  • The manufacturing industry has created more than 300,000 jobs.
  • 337,000 construction jobs have been created since President Trump took office, and construction employment stands at its highest level since June 2008.
  • Fourteen states reached record low unemployment rates.
  • Job openings have reached 6.6 million, the highest level recorded. This competition should drive wage growth.
  • Jobless claims reached the lowest level in 45 years (1973).
  • The number of people dependent on food stamps has fallen by 2.6 million or 6.2 percent since January 2017.
  • The number of people receiving unemployment benefits is running at the lowest level in 45 years.
  • The U.S. Gross Domestic Product (GDP) has averaged 3 percent growth the last three quarters. At the end of July, it was 4.2 percent. Under President Obama, GDP averaged 1.9 percent.
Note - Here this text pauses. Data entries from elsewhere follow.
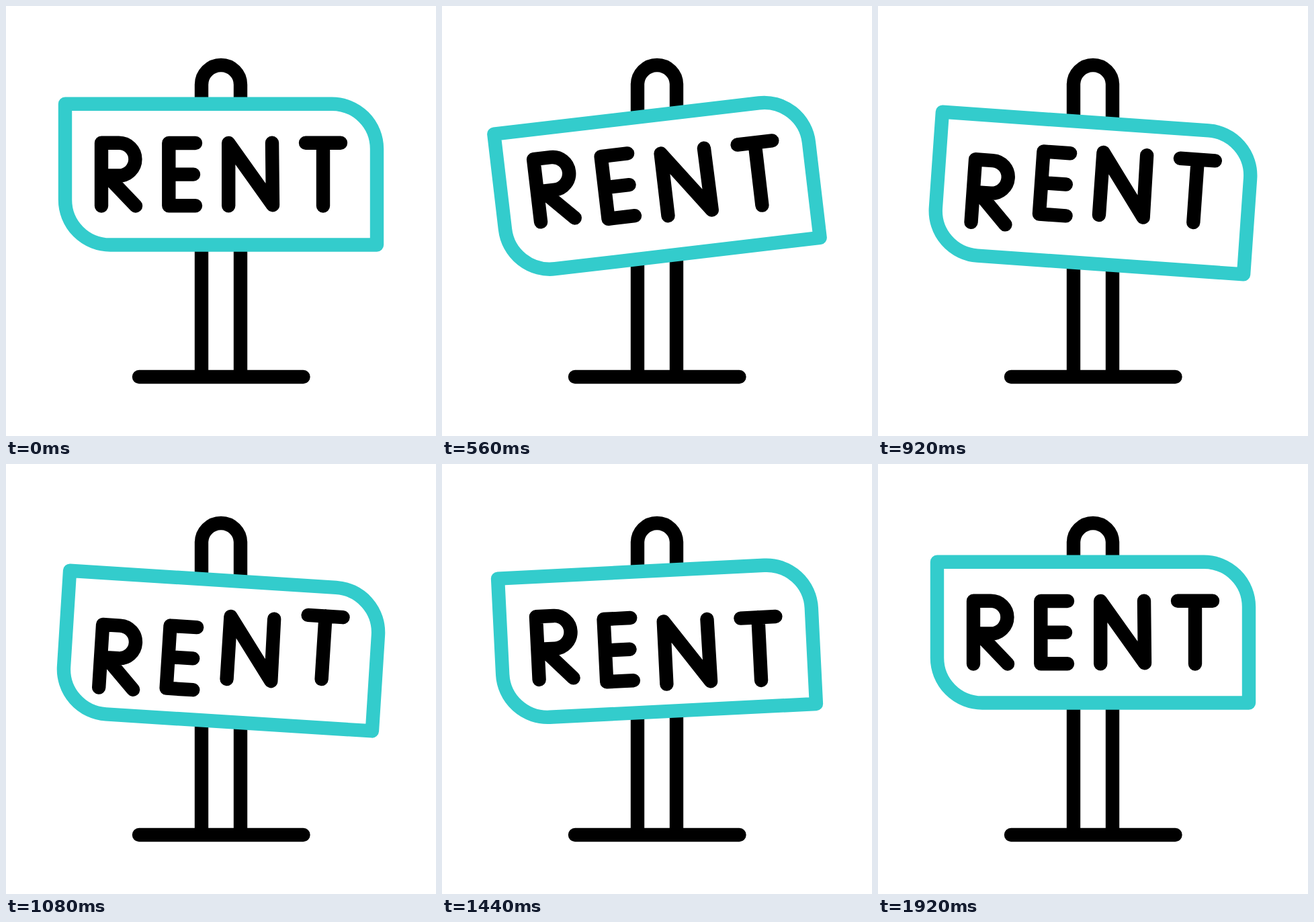
An HTML page that plays this animation: 640x640 px, repeating every 2 s.

```html
<!DOCTYPE html>
<html lang="en">
<head>
<meta charset="utf-8">
<title>Rent sign</title>
<style>
  html, body { margin: 0; width: 100%; height: 100%; overflow: hidden; background: #fff; }
  svg { display: block; width: 100vw; height: 100vh; }
  path {
    fill: none; stroke: #000; stroke-width: 20.4;
    stroke-linecap: round; stroke-linejoin: round;
  }
  .board { fill: #fff; stroke: #33cccc; }

  .sign, .letter {
    animation-duration: 2s;
    animation-timing-function: cubic-bezier(.6, 0, .4, 1);
    animation-iteration-count: infinite;
  }
  .sign { transform-origin: 320px 250.6px; animation-name: drop, swing; }
  .letter { animation-name: hop; animation-delay: calc(var(--i) * 120ms); }

  @keyframes drop {
    0%, 4%    { translate: 0 0; }
    48%       { translate: 0 28px; }
    95%, 100% { translate: 0 0; }
  }
  @keyframes swing {
    0%, 4%    { rotate: 0deg; }
    26%       { rotate: -6.8deg; }
    48%       { rotate: 4.1deg; }
    74%       { rotate: -2.9deg; }
    92%, 100% { rotate: 0deg; }
  }
  /* Each letter rises, dips and settles, one after another. */
  @keyframes hop {
    0%, 12%     { translate: 0 0; }
    33.25%      { translate: 0 -15px; }
    55%         { translate: 0 19px; }
    77.5%, 100% { translate: 0 0; }
  }
</style>
</head>
<body>
<svg viewBox="0 0 640 640" role="img" aria-label="RENT">
  <path d="M291 552V117a29 29 0 0 1 58 0V552M198 552H442.5"/>
  <g class="sign">
    <path class="board" d="M88 145.7H485A67 67 0 0 1 552 212.7V355.5H155A67 67 0 0 1 88 288.5Z"/>
    <path class="letter" style="--i:0" d="M142 297.5V203.7H168A24.4 24.4 0 0 1 168 252.5H142M150 252.5L193 297.5"/>
    <path class="letter" style="--i:1" d="M282 204H242.3V297.3H282M242.3 250.6H279"/>
    <path class="letter" style="--i:2" d="M331.2 297.3V204L397 296.3L396 203.7"/>
    <path class="letter" style="--i:3" d="M446 203.7H498M472 203.7V297.5"/>
  </g>
</svg>
</body>
</html>
```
Employment Data

From Bureau of Labor Statistics, U.S. Department of Labor, August 2018

The unemployment rate remained at 3.9 percent in August.

  1. Among the major worker groups, the unemployment rates for adult men (3.5 percent), adult women (3.6 percent), teenagers (12.8 percent), Whites (3.4 percent), Blacks (6.3 percent), Asians (3.0 percent) and Hispanics (4.7 percent).
  2. The number of long-term unemployed (those jobless for 27 weeks or more) is 1.3 million. Over the year, the number of long-term unemployed has declined by 403,000.
  3. Professional and business service added 519,000 jobs over the year.
  4. Health care has added 301,000 jobs over the year.
  5. Wholesale trade employment increase by 99,000 over the year.
  6. Employment in transportation and warehousing rose by 173,000 over the past 12 months.
  7. Mining employment has added 104,000 since October 2016, almost entirely in support activities for mining.
  8. Employment in construction has increased by 297,000 over the year.
  9. Average hourly earnings for all employees on private nonfarm payrolls has increased by 77 cents or 2.9 percent.